I realized that I probably need more of these little white windows: one for each section of the book. So I created more: right click on the ‘Section0001.xhtml’, and then ‘Add Blank HTML File’.
Now that I have enough empty windows, I separated the file into chapters and parts of book. While I was doing this, I also renamed the files meaningfully and added semantics (both in the same menu). With the file names, make sure to use _ instead of a space, e.g. Chapter_1.xhtml. These names will function as links.
Semantics in this context only means that I allocated each file with a function as part of the book: every book has to have a cover, a title page, a copyright page, chapters (or a main text). Luckily, a description is included to all semantics items.
This was the point where I realized that the evil Sigil randomly added extra lines to my text.
Cleaning up the code
Instead of jumping off the fourth floor, I opened the html editor and pressed ctrl+f for searching. With one click, you can replace all
<p><br/></p> with nothing. You can use this find and replace method to clean up your code as well and remove any unnecessary lines of code, such as font type or size.
As my next move, I marked my chapter titles as H1 in the visual editor: this won’t only make them stand out but is necessary for the TOC generator to work properly. Then I decided my book looks fancy enough already and went to edit the metadata.
Metadata and TOC
As it is always the case with Sigil, your metadata options are endless, but thankfully it explains you what to put where. The language was automatically filled in, I just have to add the title and the name of the author. You also have to specify the role of the creator: is this book associated with authors or editors? For author write: ‘aut’. The date can be the year of publication, and you should also add a publisher. If you leave the publisher empty, your distributor will automatically fill it in. (Books distributed by us will appear under PublishDrive.) You can check your metadata and manually edit it in the content.opf file:
<dc:title>The Time Machine</dc:title>
<dc:creator opf:role="aut">H. G. Wells</dc:creator>
I believe there is not much left. Generating the table of contents is fairly easy and straightforward. You can even decide what you want to include in it and what not.

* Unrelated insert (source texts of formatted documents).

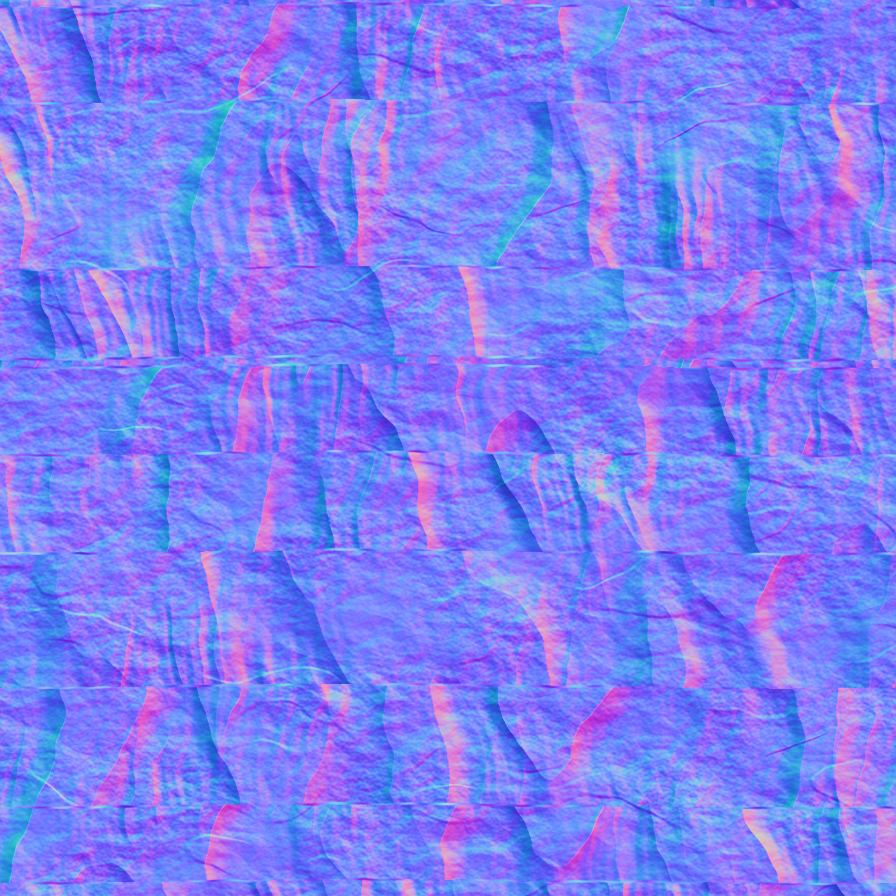
This texture map is drawn by a WebGL 1 fragment shader. Its source:

```glsl
precision highp float;
// Normal map of a layered cliff: flat strata split into ragged upright rock slabs.
uniform vec2 u_resolution;

const float STRATA = 10.0;

float hash(vec2 c) {
  return fract(sin(dot(c, vec2(127.1, 311.7))) * 43758.545);
}

vec2 gradient(vec2 c) {
  float angle = 6.2832 * hash(c);
  return vec2(cos(angle), sin(angle));
}

// Gradient noise, roughly -0.7 to 0.7
float noise(vec2 p) {
  vec2 i = floor(p), f = p - i;
  vec2 u = f * f * f * (f * (f * 6.0 - 15.0) + 10.0);
  vec2 e = vec2(0.0, 1.0);
  float low = mix(dot(gradient(i), f), dot(gradient(i + e.yx), f - e.yx), u.x);
  float high = mix(dot(gradient(i + e), f - e), dot(gradient(i + 1.0), f - 1.0), u.x);
  return mix(low, high, u.y);
}

// Lower border of a stratum, in stratum units; pushed apart into thick and thin layers
float border(float id) {
  return id + 0.93 * smoothstep(0.15, 0.85, hash(vec2(id, 2.9)));
}

// Step that starts softly and ends in a sharp edge
float ledge(float width, float x) {
  float t = clamp(0.5 + 0.5 * x / width, 0.0, 1.0);
  return t * t;
}

// Upright slabs and narrow flutes, different in every stratum
float slabs(vec2 p, float id) {
  vec2 q = p + vec2(17.37, 5.21) * id;
  q.x += 0.04 * noise(q * vec2(5.0, 6.0)) + 0.009 * noise(p * vec2(18.0, 22.0))
       + 0.002 * noise(p * vec2(60.0, 66.0));
  float streaks = noise(q * vec2(48.0, 5.0) + 5.7);
  float broad = ledge(0.12, noise(q * vec2(8.0, 3.2)) + 0.04 * streaks);
  float flutes = ledge(0.12, noise(q * vec2(21.0, 4.5) + 9.3) + 0.05 * streaks);
  float fluted = smoothstep(-0.2, 0.3, noise(q * vec2(5.0, 4.0) + 31.6));
  return 0.015 * broad + 0.006 * flutes * fluted
       + (0.0006 + 0.0018 * fluted) * noise(q * vec2(90.0, 9.0));
}

// Gentle swells, creases, cracks and grain, shared by all strata
float surface(vec2 p) {
  vec2 w = p + 0.022 * vec2(noise(p * 9.0 + 3.1), noise(p * 8.0 + 14.2))
         + 0.005 * vec2(noise(p * 37.0 + 8.6), noise(p * 33.0 + 1.9));
  float h = 0.010 * noise(p * vec2(5.0, 7.0) + 2.4);
  h += 0.007 * abs(noise(w * vec2(7.0, 12.0) + 6.8));
  h -= 0.0038 * abs(noise(w * vec2(13.0, 24.0) + 17.9));
  h += 0.0016 * abs(noise(w * vec2(24.0, 52.0) + 27.3));
  float cracked = smoothstep(-0.1, 0.3, noise(p * 9.0 + 21.5));
  h += 0.0018 * cracked * smoothstep(-0.035, 0.035, noise(w * vec2(8.0, 18.0) + 40.3));
  float rough = 0.11 + 0.1 * noise(p * vec2(8.0, 11.0) + 51.2);
  float freq = 40.0;
  for (int i = 0; i < 4; i++) {
    h += rough / freq * noise(p * freq * vec2(0.8, 1.0) + freq);
    freq *= 1.9;
  }
  return h;
}

float height(vec2 p, float id) {
  return slabs(p, id) + surface(p);
}

void main() {
  vec2 p = gl_FragCoord.xy / min(u_resolution.x, u_resolution.y);

  // Stratum of uneven thickness, and distance to its nearest border
  float v = p.y * STRATA + 0.06 * noise(vec2(p.x * 3.0, 1.5))
          + 0.02 * noise(vec2(p.x * 45.0, 7.5));
  float id = floor(v);
  id -= step(v, border(id));
  float edge = min(v - border(id), border(id + 1.0) - v) / STRATA;

  // Downhill slope from height differences
  float e = 0.0016;
  float h = height(p, id);
  vec2 slope = vec2(h - height(p + vec2(e, 0.0), id),
                    h - height(p + vec2(0.0, e), id)) / e;
  slope.x *= slope.x > 0.0 ? 1.25 : 0.9;
  slope += vec2(-0.05, 0.1 * (hash(vec2(id, 8.3)) - 0.5));

  // Thin chipped seam between strata, fading in and out
  vec2 lip = vec2(1.2, 2.4) * vec2(noise(p * vec2(60.0, 6.0)), noise(p * vec2(34.0, 5.0) + 12.7));
  float seam = 1.0 - smoothstep(0.0, 0.0024, edge);
  slope = mix(slope, lip, seam * smoothstep(-0.3, 0.2, noise(p * vec2(12.0, 9.0) + 3.7)));

  vec3 normal = normalize(vec3(slope, 1.0));
  gl_FragColor = vec4(0.5 + 0.5 * normal, 1.0);
}
```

OK, I think I only have to add a cover image, and it is ready. For this, I have to click the big blue + and select the image from my computer. It will automatically go in the ‘Images’ folder on the left. I right click the file and set is as cover image.
I open it in Calibre to give it a last check and upload it to PublishDrive: it is valid! My first Sigil epub passed the tests.